:: TO DO ::
Keep only those lines of the records that include the string "picked".

INFORMATION START

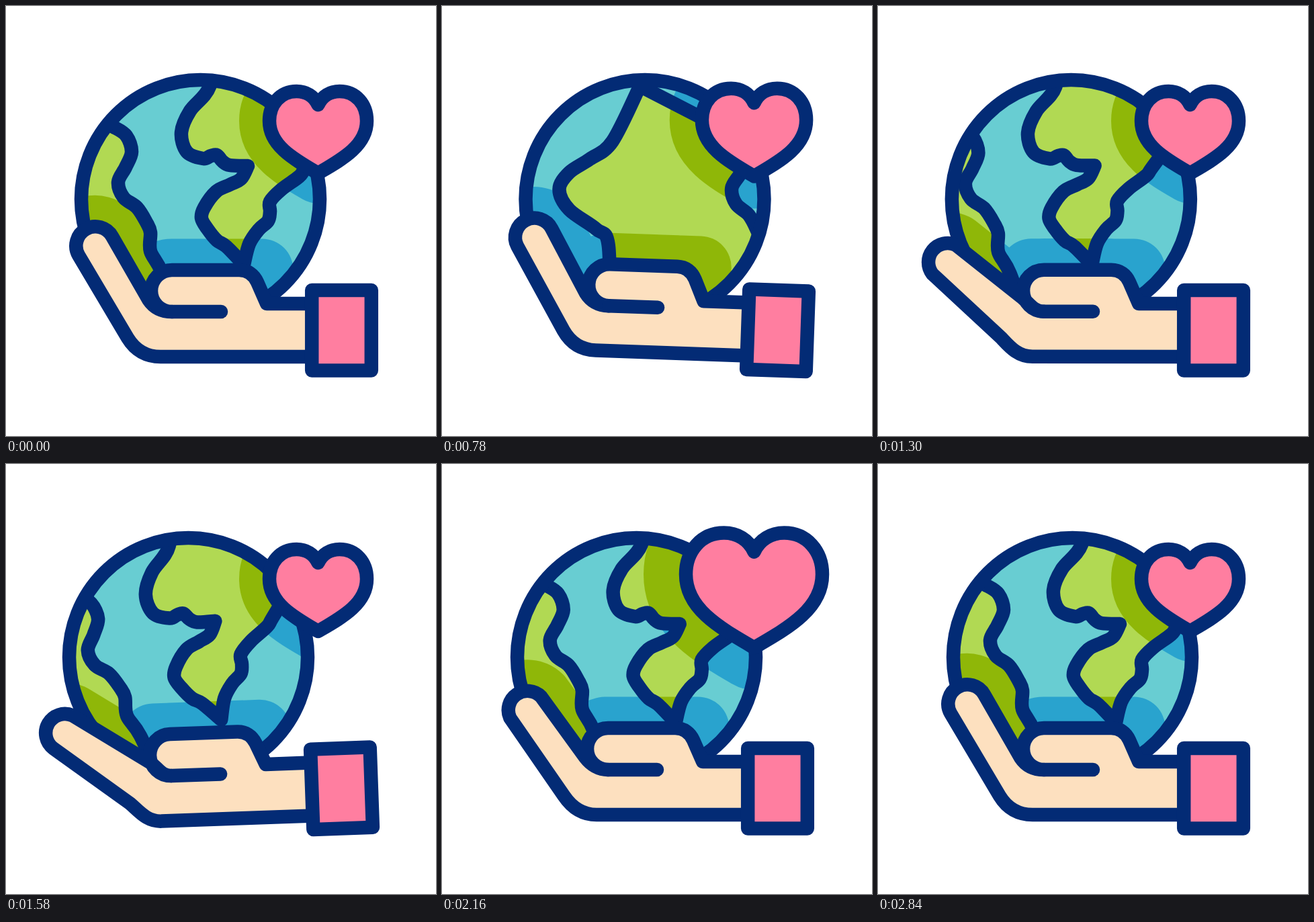
Write an HTML page that moves like this. It is 640 px wide and 640 px high and loops after 3020 ms.

```html
<!DOCTYPE html>
<html lang="en">
<head>
<meta charset="utf-8">
<title>Caring for the planet</title>
<style>
  html, body { margin: 0; width: 100%; height: 100%; overflow: hidden; background: #fff; }
  svg { display: block; width: 100vw; height: 100vh; }
  .line { stroke: #032b75; stroke-width: 20.5; stroke-linejoin: round; stroke-linecap: round; }
  .cast { fill: none; stroke: #fff; stroke-linejoin: round; stroke-linecap: round; }
</style>
</head>
<body>
<svg viewBox="0 0 640 640">
  <defs>
    <path id="continents"/>
    <g id="land">
      <use href="#continents" x="-600"/>
      <use href="#continents"/>
      <use href="#continents" x="600"/>
    </g>
    <path id="heartShape" d="M0 -41 C-6 -54 -18 -61 -32 -61 C-56 -61 -72.5 -42 -72.5 -17
      C-72.5 20 -36 40 0 61 C36 40 72.5 20 72.5 -17 C72.5 -42 56 -61 32 -61 C18 -61 6 -54 0 -41 Z"/>
    <clipPath id="globeClip"><circle id="clipDisc" cy="287.5" r="178"/></clipPath>
    <mask id="shade" maskUnits="userSpaceOnUse" x="0" y="0" width="640" height="640">
      <path id="handCast" class="cast" stroke-width="93"/>
      <use id="heartCast" class="cast" href="#heartShape" stroke-width="90"/>
    </mask>
  </defs>

  <g clip-path="url(#globeClip)">
    <rect width="640" height="640" fill="#68cdd2"/>
    <use href="#land" fill="#b1d953"/>
    <g mask="url(#shade)">
      <rect width="640" height="640" fill="#29a3ce"/>
      <use href="#land" fill="#8fb708"/>
    </g>
    <use href="#land" class="line" fill="none"/>
  </g>
  <circle id="ring" class="line" cy="287.5" r="177.5" fill="none"/>

  <g id="hand" class="line">
    <path id="palm" fill="#fde0bf"/>
    <path d="M247 455 H320" fill="none"/>
    <rect x="455.2" y="423" width="88.6" height="119.5" fill="#ff7ea0"/>
  </g>
  <use id="heart" class="line" href="#heartShape" fill="#ff7ea0"/>
</svg>

<script>
const LOOP = 3020, END = 2840, STEP = 20, BEAT = 1620;
const GLOBE = { x: 289.5, y: 287.5, r: 177.5 };
const MAP_WIDTH = 600, DRIFT = 0.033, DRIFT_END = 2350;

const $ = id => document.getElementById(id);
const set = (id, name, value) => $(id).setAttribute(name, value);
const mix = (a, b, k) => a + (b - a) * k;
const ramp = (t, from, to) => Math.min(1, Math.max(0, (t - from) / (to - from)));

// Smooth curve through a few points, as the tail of an SVG path.
function curve(text) {
  const p = text.split(' ').map(pair => pair.split(',').map(Number));
  const handle = (i, sign) => {
    const a = p[Math.max(i - 1, 0)], b = p[Math.min(i + 1, p.length - 1)];
    return p[i].map((v, k) => v + sign * (b[k] - a[k]) / 6);
  };
  return p[0] + p.slice(1).map((q, i) => `C${handle(i, 1)} ${handle(i + 1, -1)} ${q}`).join('');
}
const outline = (...coasts) => 'M' + coasts.map(curve).join('L') + 'Z';

const newWorld = outline(
  '309,60 303,120 274,156 261,188 269,217 293,227 305,223 314,222 322,231 333,237 360,238',
  '360,238 350,257 333,266 313,276 295,300 291,316 300,332 314,349 328,358 354,385',
  '354,385 362,354 376,333 390,320 393,306 393,291 410,273 436,254 446,241 489,184',
  '489,184 462,170 439,154 412,121 394,60');
const oldWorld = outline(
  '141,172 160,180 179,193 187,217 178,240 167,262 175,285 195,300 209,322 215,337 215,365 232,397 260,480',
  '0,480 -10,360 -30,337 -72,311 -89,282 -76,256 -47,234 -15,205 20,120');
set('continents', 'd', newWorld + oldWorld);

function handPath(bend) {
  const p = (x0, y0, x1, y1) => `${mix(x0, x1, bend)} ${mix(y0, y1, bend)} `;
  return 'M455 522 H230 C208 522 ' + p(192, 512, 197, 506) + p(181, 494, 184, 494) +
    'L' + p(108, 371, 73, 408) +
    'A28.5 28.5 0 0 1 ' + p(158, 343, 103, 360) +
    'L' + p(212, 437, 216, 434) +
    'C' + p(220, 449, 227, 442) + '232 455 247 455 ' +
    'A31 31 0 0 1 247 393 H347 C360 393 369 400 374 411 L388 443 H455';
}

function heartScale(t) {
  const u = t % BEAT;
  return 1 + 0.4 * ramp(u, 0, 540) - 0.6 * ramp(u, 540, 977) + 0.2 * ramp(u, 977, 1150);
}

// Right, left, right again, back to rest; each argument is the size of one swing.
const sway = (t, a, b, c) => a * ramp(t, 0, 400) - (a + b) * ramp(t, 1060, 1560)
  + (b + c) * ramp(t, 1640, 2420) - c * ramp(t, 2420, 2720);

// A slow drift with one quick turn; together they make a full revolution.
const spin = t => DRIFT * Math.min(t, DRIFT_END)
  + (MAP_WIDTH - DRIFT * DRIFT_END) * ramp(t, 520, 1125);

function draw(t) {
  const shift = sway(t, 12.5, 18, 9);
  const cx = GLOBE.x + shift;
  const roll = shift / GLOBE.r * 180 / Math.PI;
  const tilt = `rotate(${sway(t, 2, 2.05, 1.05)} 499.5 482.5)`;
  const bend = ramp(t, 900, 1420) - ramp(t, 1700, 2270);
  const palm = handPath(bend);
  const scale = heartScale(t);
  const beat = `translate(464.5 188) scale(${scale})`;

  set('ring', 'cx', cx);
  set('clipDisc', 'cx', cx);
  set('land', 'transform',
    `rotate(${roll} ${cx} ${GLOBE.y}) translate(${shift + spin(t) % MAP_WIDTH} 0)`);

  set('hand', 'transform', tilt);
  set('palm', 'd', palm);
  set('handCast', 'transform', tilt);
  set('handCast', 'd', `${palm}M${mix(247, 222, bend)} 393H381`);

  set('heart', 'transform', beat);
  $('heart').style.strokeWidth = 20.5 / scale;
  set('heartCast', 'transform', beat);
}

function tick() {
  const t = performance.now() % LOOP;
  draw(Math.min(END, Math.floor(t / STEP) * STEP));
  requestAnimationFrame(tick);
}
tick();
</script>
</body>
</html>
```
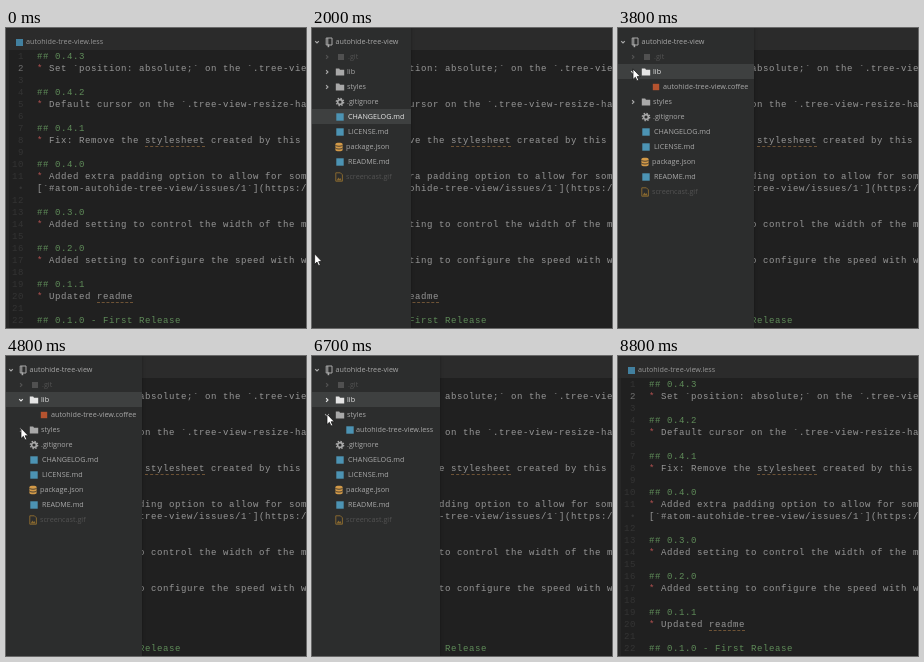
Write an HTML page that moves like this. It is 300x300 px and loops after 9000 ms.

```html
<!DOCTYPE html>
<html lang="en">
<head>
<meta charset="utf-8">
<title>Autohide tree view</title>
<style>
  html, body { margin: 0; width: 100%; height: 100%; overflow: hidden; background: #202020; }
  #stage { position: relative; width: 300px; height: 300px; overflow: hidden; background: #202020;
    font: 7.2px/15px "Open Sans", sans-serif; color: #a8a8a8; }
  #stage * { box-sizing: border-box; }
  #tab { position: absolute; inset: 0 0 auto; height: 22px; background: #2b2b2b; color: #979797; }
  #tab i { position: absolute; left: 10px; top: 11px; width: 7px; height: 7px; background: #42809f; }
  #tab span { position: absolute; left: 20px; top: 6px; }
  #edge { position: absolute; left: 0; top: 22px; width: 3px; bottom: 0; background: #272727; }
  #code { position: absolute; left: 0; top: 23px; font: 9px/12px "Liberation Mono", monospace;
    letter-spacing: .6px; color: #979797; }
  .line { position: relative; height: 12px; padding-left: 31px; white-space: pre; }
  .line b { position: absolute; left: 0; width: 18px; text-align: right; font-weight: normal; color: #343434; }
  .line b.now { color: #707070; }
  .head { color: #5f8c59; }
  .star { color: #b0504f; }
  u { text-decoration: none; border-bottom: 1px dashed #6e5336; }
  #panel { position: absolute; left: 0; top: 0; height: 300px; overflow: hidden;
    background: #2c2d2d; box-shadow: 0 0 3px rgba(0, 0, 0, .35); }
  #tree { padding-top: 6px; }
  .row { position: relative; height: 15px; white-space: pre; }
  .row.on { background: #3e4040; color: #e4e4e4; }
  .row.dim { color: #525252; }
  .row span { position: absolute; top: 0; }
  .row svg { position: absolute; top: 3px; width: 10px; height: 10px; overflow: visible; }
  .mouse { position: absolute; left: 0; top: 0; overflow: visible; }
</style>
</head>
<body>
<div id="stage">
  <div id="tab"><i></i><span>autohide-tree-view.less</span></div>
  <div id="code"></div>
  <div id="edge"></div>
  <div id="panel"><div id="tree"></div></div>
  <svg class="mouse" id="arrow" width="9" height="13">
    <path d="M0 0V10.5L2.4 8.3 4 12 5.7 11.2 4.1 7.7H7.3Z" fill="#fff" stroke="#111" stroke-width=".7"/>
  </svg>
  <svg class="mouse" id="beam" width="1" height="1" fill="none">
    <defs><path id="bar" d="M-2-4.5H-1L0-4 1-4.5H2M0-4V4M-2 4.5H-1L0 4 1 4.5H2"/></defs>
    <use href="#bar" stroke="#111" stroke-width="2"/>
    <use href="#bar" stroke="#eee"/>
  </svg>
</div>
<script>
const LOOP = 9000, TICK = 100;
const $ = id => document.getElementById(id);

// Editor: empty strings are blank lines, "[" marks a soft-wrapped line.
const text = `## 0.4.3
* Set \`position: absolute;\` on the \`.tree-view\`

## 0.4.2
* Default cursor on the \`.tree-view-resize-handle\`

## 0.4.1
* Fix: Remove the <u>stylesheet</u> created by this package

## 0.4.0
* Added extra padding option to allow for some
[\`#atom-autohide-tree-view/issues/1\`](https://

## 0.3.0
* Added setting to control the width of the mouse

## 0.2.0
* Added setting to configure the speed with which

## 0.1.1
* Updated <u>readme</u>

## 0.1.0 - First Release`;

let number = 0;
$('code').innerHTML = text.split('\n').map(s => {
  const label = s[0] === '[' ? '•' : ++number;
  const body = s[0] === '#' ? `<span class="head">${s}</span>` : s.replace(/^\*/, '<span class="star">*</span>');
  return `<div class="line"><b class="${label === 2 ? 'now' : ''}">${label}</b>${body}</div>`;
}).join('');

// Icons live in a 10 x 10 box.
const square = (color, size = 7.4) =>
  `<rect x="${5 - size / 2}" y="${5 - size / 2}" width="${size}" height="${size}" fill="${color}"/>`;
const stroke = (d, w = 1) => `<path d="${d}" fill="none" stroke="currentColor" stroke-width="${w}"/>`;
const icons = {
  open: stroke('M3.2 4.1 5 5.9 6.8 4.1', 1.2),
  shut: stroke('M4.1 3.2 5.9 5 4.1 6.8', 1.2),
  repo: stroke('M2.2 1H8V8H2.2ZM3.8 1V8') + stroke('M4.4 7.5V10.2', 1.6),
  folder: '<path d="M.8 1.6H4.2L5 2.7H9.2V8.6H.8Z" fill="currentColor"/>',
  gear: '<circle cx="5" cy="5" r="2.4" fill="none" stroke="currentColor" stroke-width="1.7"/>' +
    '<circle cx="5" cy="5" r="3.7" fill="none" stroke="currentColor" stroke-width="1.3" stroke-dasharray="1.45 1.456"/>',
  data: '<path d="M1.4 2.2C1.4.4 8.6.4 8.6 2.2V7.9C8.6 9.7 1.4 9.7 1.4 7.9Z" fill="#d39a48"/>' +
    '<path d="M1.4 3.2C2.4 4.6 7.6 4.6 8.6 3.2M1.4 6C2.4 7.4 7.6 7.4 8.6 6" fill="none" stroke="#2c2d2d" stroke-width=".8"/>',
  image: '<path d="M1.8.8H6.4L8.4 2.8V9.2H1.8Z" fill="none" stroke="#86672f"/>' +
    '<path d="M2.6 8.4 4.4 5.4 5.6 7 6.4 6 7.7 8.4Z" fill="#86672f"/>',
  git: square('#505050', 6),
  blue: square('#4c93b3'),
  red: square('#b5532f', 6.4)
};

// name, text x, icon, icon centre x, folder arrow centre x, dimmed
const rows = [
  ['autohide-tree-view', 23.5, 'repo', 16.5, 5],
  ['.git', 36, 'git', 28.5, 15, true],
  ['lib', 35, 'folder', 27.5, 15],
  ['autohide-tree-view.coffee', 45, 'red', 38],
  ['styles', 35, 'folder', 27.5, 15],
  ['autohide-tree-view.less', 44, 'blue', 38],
  ['.gitignore', 35, 'gear', 27.5],
  ['CHANGELOG.md', 36, 'blue', 28],
  ['LICENSE.md', 36, 'blue', 28],
  ['package.json', 34, 'data', 27],
  ['README.md', 36, 'blue', 28],
  ['screencast.gif', 34, 'image', 27, 0, true]
];
const icon = (name, x, cls = '') => `<svg class="${cls}" style="left:${x - 5}px">${icons[name]}</svg>`;
$('tree').innerHTML = rows.map(([name, x, pic, picX, foldX, dim]) =>
  `<div class="row${dim ? ' dim' : ''}">${foldX ? icon(foldX < 10 ? 'open' : 'shut', foldX, 'fold') : ''}` +
  `${icon(pic, picX)}<span style="left:${x}px">${name}</span></div>`).join('');
const row = Object.fromEntries([...$('tree').children].map((el, i) => [rows[i][0], el]));

// Tracks: time followed by values, eased between neighbours.
const mouse = [[700, 308, 235], [1200, -1, 280], [1600, -1, 280], [2900, 15, 40], [3700, 15, 40],
  [4700, 15, 72], [5300, 15, 72], [5900, 15, 42], [6200, 15, 42], [6600, 15, 58], [7100, 15, 58],
  [8000, 173, 147], [8100, 173, 147], [8500, 308, 112]];
const width = [[3300, 99], [3500, 136], [6100, 136], [6300, 128], [6900, 128], [7100, 99]];
const shown = [[1100, 0], [1300, 1], [8400, 1], [8600, 0]];
const fade = [[1200, 0], [1600, 1], [8200, 1], [8500, 0]];
const picked = [[0, 'CHANGELOG.md'], [3300, 'lib'], [5000, 'styles'], [6100, 'lib'], [6900, 'styles']];

function at(track, t) {
  const i = track.findIndex(k => k[0] > t);
  if (i < 1) return (i ? track[track.length - 1] : track[0]).slice(1);
  const a = track[i - 1], b = track[i];
  const p = (t - a[0]) / (b[0] - a[0]), e = p * p * (3 - 2 * p);
  return a.slice(1).map((v, n) => v + (b[n + 1] - v) * e);
}

function setFolder(name, child, open) {
  row[child].style.display = open ? '' : 'none';
  row[name].querySelector('.fold').innerHTML = icons[open ? 'open' : 'shut'];
}

function draw(t) {
  const [x, y] = at(mouse, t), [w] = at(width, t), [s] = at(shown, t);
  $('panel').style.width = w + 'px';
  $('panel').style.transform = `translateX(${(s - 1) * (w + 4)}px)`;
  $('tree').style.opacity = at(fade, t)[0];

  const current = picked.filter(k => k[0] <= t).pop()[1];
  for (const name in row) row[name].classList.toggle('on', name === current);
  setFolder('lib', 'autohide-tree-view.coffee', t >= 3300 && t < 6100);
  setFolder('styles', 'autohide-tree-view.less', t >= 5000 && t < 6900);

  const overText = x > Math.max(4, w * s) && y > 22;
  for (const id of ['arrow', 'beam']) {
    $(id).style.display = (id === 'beam') === overText ? '' : 'none';
    $(id).style.transform = `translate(${x}px, ${y}px)`;
  }
}

const start = performance.now();
let last = -1;
function frame() {
  const t = Math.floor((performance.now() - start) % LOOP / TICK) * TICK;
  if (t !== last) draw(last = t);
  requestAnimationFrame(frame);
}
frame();
</script>
</body>
</html>
```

INFORMATION END

:: ANSWER BOX ::
const picked = [[0, 'CHANGELOG.md'], [3300, 'lib'], [5000, 'styles'], [6100, 'lib'], [6900, 'styles']];
  const current = picked.filter(k => k[0] <= t).pop()[1];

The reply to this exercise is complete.